This I Believe

Cynthia - North Potomac, Maryland
Entered on September 26, 2006
Age Group: 30 - 50

What do I believe? That’s a hard question for me to answer these days. Not because I am hard pressed for a reply. No sooner is the query parsed then my brain begins spitting out responses, each one frantically pushing and shoving its way to the front. A million and one angry little retorts, desperate to scream themselves out into the world. But these thoughts are not for public consumption. Too much rage. Not enough hope.

I miss hope. I miss optimism.

A friend once suggested that in order to be a true cynic you must once have been a true believer. I couldn’t help but take the observation personally. Mine was a childhood in which the line between fact and fiction was lightly sketched in #2 pencil. But it has long since been retraced in thick black permanent marker, and I stand firmly to one side. While I still enjoy escaping into a world of literary fantasy on occasion, I am now acutely aware of where that world ends and my own begins. It is not the same world I inhabited as a child, nor even the same one I knew just a few years ago. And my stomach clenches when I try to imagine what it will be like for my children when they’ve grown.

What do I believe? What do I want to believe? What beliefs am I willing to fight to hold on to? I force myself to swallow the doubts and disappointments, and look inward at what is left.
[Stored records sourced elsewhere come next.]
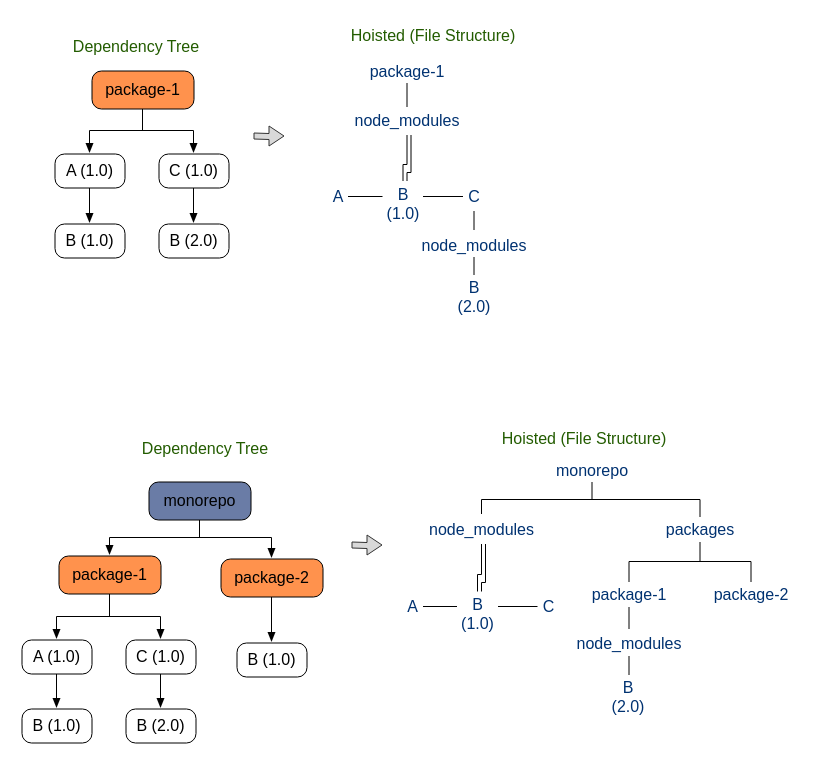
<!DOCTYPE html>
<html lang="en">
<head>
<meta charset="utf-8">
<title>Dependency hoisting</title>
<style>
  :root {
    --paper: #ffffff;
    --ink: #000000;
    --heading: #235c00;
    --file: #003271;
    --package: #ff924d;
    --repo: #6a7ca6;
    --arrow-fill: #d9d9d9;
    --arrow-edge: #333333;
  }
  * { box-sizing: border-box; }
  html, body { margin: 0; }
  body { background: var(--paper); overflow: hidden; }
  .diagram {
    position: relative;
    width: 815px;
    height: 763px;
    overflow: hidden;
    background: var(--paper);
    color: var(--ink);
    font: 16px/19px "Liberation Sans", Arial, sans-serif;
  }
  .heading, .file, .node {
    position: absolute;
    left: var(--x);
    top: var(--y);
    margin: 0;
    transform: translate(-50%, -50%);
    text-align: center;
    white-space: nowrap;
    font-size: 16px;
    font-weight: 400;
  }
  .heading { color: var(--heading); }
  .file { color: var(--file); }
  .node {
    display: flex;
    align-items: center;
    justify-content: center;
    width: 71px;
    height: 35px;
    padding-bottom: 2px;
    border: 1px solid var(--ink);
    border-radius: 10px;
    background: var(--paper);
  }
  .package, .repo { width: 103px; height: 39px; }
  .package { background: var(--package); }
  .repo { background: var(--repo); }
  .connectors { position: absolute; left: 0; top: 0; }
  .wires { fill: none; stroke: var(--ink); stroke-width: 1; }
  .heads { fill: var(--ink); }
  .block-arrows { fill: var(--arrow-fill); stroke: var(--arrow-edge); }
</style>
</head>
<body>
<main class="diagram">

  <section class="single-tree">
    <h2 class="heading" style="--x:136px;--y:45.5px">Dependency Tree</h2>
    <div class="node package" style="--x:142.5px;--y:89.5px">package-1</div>
    <div class="node" style="--x:89.5px;--y:170.5px">A (1.0)</div>
    <div class="node" style="--x:193.5px;--y:170.5px">C (1.0)</div>
    <div class="node" style="--x:89.5px;--y:240.5px">B (1.0)</div>
    <div class="node" style="--x:193.5px;--y:240.5px">B (2.0)</div>
  </section>

  <section class="single-files">
    <h2 class="heading" style="--x:433px;--y:34.5px">Hoisted (File Structure)</h2>
    <div class="file" style="--x:407px;--y:70.5px">package-1</div>
    <div class="file" style="--x:407px;--y:119.5px">node_modules</div>
    <div class="file" style="--x:338px;--y:195.5px">A</div>
    <div class="file" style="--x:403px;--y:204px">B<br>(1.0)</div>
    <div class="file" style="--x:474px;--y:195.5px">C</div>
    <div class="file" style="--x:474px;--y:244.5px">node_modules</div>
    <div class="file" style="--x:474px;--y:297px">B<br>(2.0)</div>
  </section>

  <section class="monorepo-tree">
    <h2 class="heading" style="--x:205px;--y:447.5px">Dependency Tree</h2>
    <div class="node repo" style="--x:199.5px;--y:500.5px">monorepo</div>
    <div class="node package" style="--x:109.5px;--y:574.5px">package-1</div>
    <div class="node package" style="--x:271.5px;--y:577.5px">package-2</div>
    <div class="node" style="--x:56.5px;--y:656.5px">A (1.0)</div>
    <div class="node" style="--x:160.5px;--y:656.5px">C (1.0)</div>
    <div class="node" style="--x:271.5px;--y:659.5px">B (1.0)</div>
    <div class="node" style="--x:56.5px;--y:725.5px">B (1.0)</div>
    <div class="node" style="--x:160.5px;--y:725.5px">B (2.0)</div>
  </section>

  <section class="monorepo-files">
    <h2 class="heading" style="--x:584px;--y:437.5px">Hoisted (File Structure)</h2>
    <div class="file" style="--x:592px;--y:469.5px">monorepo</div>
    <div class="file" style="--x:481.5px;--y:528.5px">node_modules</div>
    <div class="file" style="--x:700px;--y:528.5px">packages</div>
    <div class="file" style="--x:412.5px;--y:605.5px">A</div>
    <div class="file" style="--x:477.5px;--y:614px">B<br>(1.0)</div>
    <div class="file" style="--x:548.5px;--y:605.5px">C</div>
    <div class="file" style="--x:629px;--y:593.5px">package-1</div>
    <div class="file" style="--x:751px;--y:593.5px">package-2</div>
    <div class="file" style="--x:629px;--y:642.5px">node_modules</div>
    <div class="file" style="--x:628px;--y:697px">B<br>(2.0)</div>
  </section>

  <svg class="connectors" width="815" height="763" viewBox="0 0 815 763" aria-hidden="true">
    <defs>
      <polygon id="head" points="0,0 -4,-10 4,-10"/>
      <polygon id="block-arrow" points="0,-3 15,-2.5 15,-10 30,0 15,10 15,3.5 0,3"/>
    </defs>
    <g class="wires">
      <g class="single-tree-wires">
        <path d="M142.5 109V130.5M89.5 145V130.5H193.5V145"/>
        <path d="M89.5 188V215M193.5 188V215"/>
      </g>
      <g class="single-files-wires">
        <path d="M407 83V107"/>
        <path d="M407 135V164.5H403V181M411 135V172.5H407V181"/>
        <path d="M348 196.5H382.5M423 196.5H463"/>
        <path d="M474 211V230M474 257V275"/>
      </g>
      <g class="monorepo-tree-wires">
        <path d="M199.5 520V537.5M109.5 547V537.5H271.5V550"/>
        <path d="M109.5 594V616.5M56.5 631V616.5H160.5V631"/>
        <path d="M56.5 674V700M160.5 674V700M271.5 597V634"/>
      </g>
      <g class="monorepo-files-wires">
        <path d="M592 482V499.5M481.5 514V499.5H700V517"/>
        <path d="M700 542V561.5M629 582V561.5H751V582"/>
        <path d="M629 607V629"/>
        <path d="M481.5 544V574.5H477.5V591.5M485.5 544V582.5H481.5V591.5"/>
        <path d="M423 606.5H457M498 606.5H537.5"/>
        <path d="M629 656V675"/>
      </g>
    </g>
    <g class="heads">
      <use href="#head" x="89.5" y="153"/>
      <use href="#head" x="193.5" y="153"/>
      <use href="#head" x="89.5" y="223"/>
      <use href="#head" x="193.5" y="223"/>
      <use href="#head" x="109.5" y="555"/>
      <use href="#head" x="271.5" y="558"/>
      <use href="#head" x="56.5" y="639"/>
      <use href="#head" x="160.5" y="639"/>
      <use href="#head" x="271.5" y="642"/>
      <use href="#head" x="56.5" y="708"/>
      <use href="#head" x="160.5" y="708"/>
    </g>
    <g class="block-arrows">
      <use href="#block-arrow" x="254" y="136"/>
      <use href="#block-arrow" x="352" y="545"/>
    </g>
  </svg>

</main>
</body>
</html>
Funny. It’s not what I would have expected to find. But there it is. One word. One belief. Responsibility.

To whom? My family? My country? Those who share my values, what’s left of my hopes and dreams? Or maybe it’s not a responsibility to anyone, but rather a responsibility for something. My own actions. And the consequences of those actions. No blaming. No scapegoating. No making excuses.

What does that mean on a day-to-day basis? I guess it’s as simple as paying the late fee on my overdue library books without argument. Or leaving my contact information on the windshield of the car I bump in the parking lot. Little things that can make a world of difference when they become the rule rather than the exception. Imagine calling technical support and hearing “I’m sorry. We ran into problems during development and didn’t have time to test the software properly before shipping it.”

True, you’d rather have a product that does what it’s supposed to right out of the box. So, accepting responsibility is also about the big things. Things that are sometimes hard to do. Like stretching as far as you can, reaching out for that last thin strand of hope, that very last fiber of faith, and holding tight. Knowing you have a responsibility to those you care about and who care about you to push back that shroud of cynicism, and uncover the believer that must still be there inside you somewhere.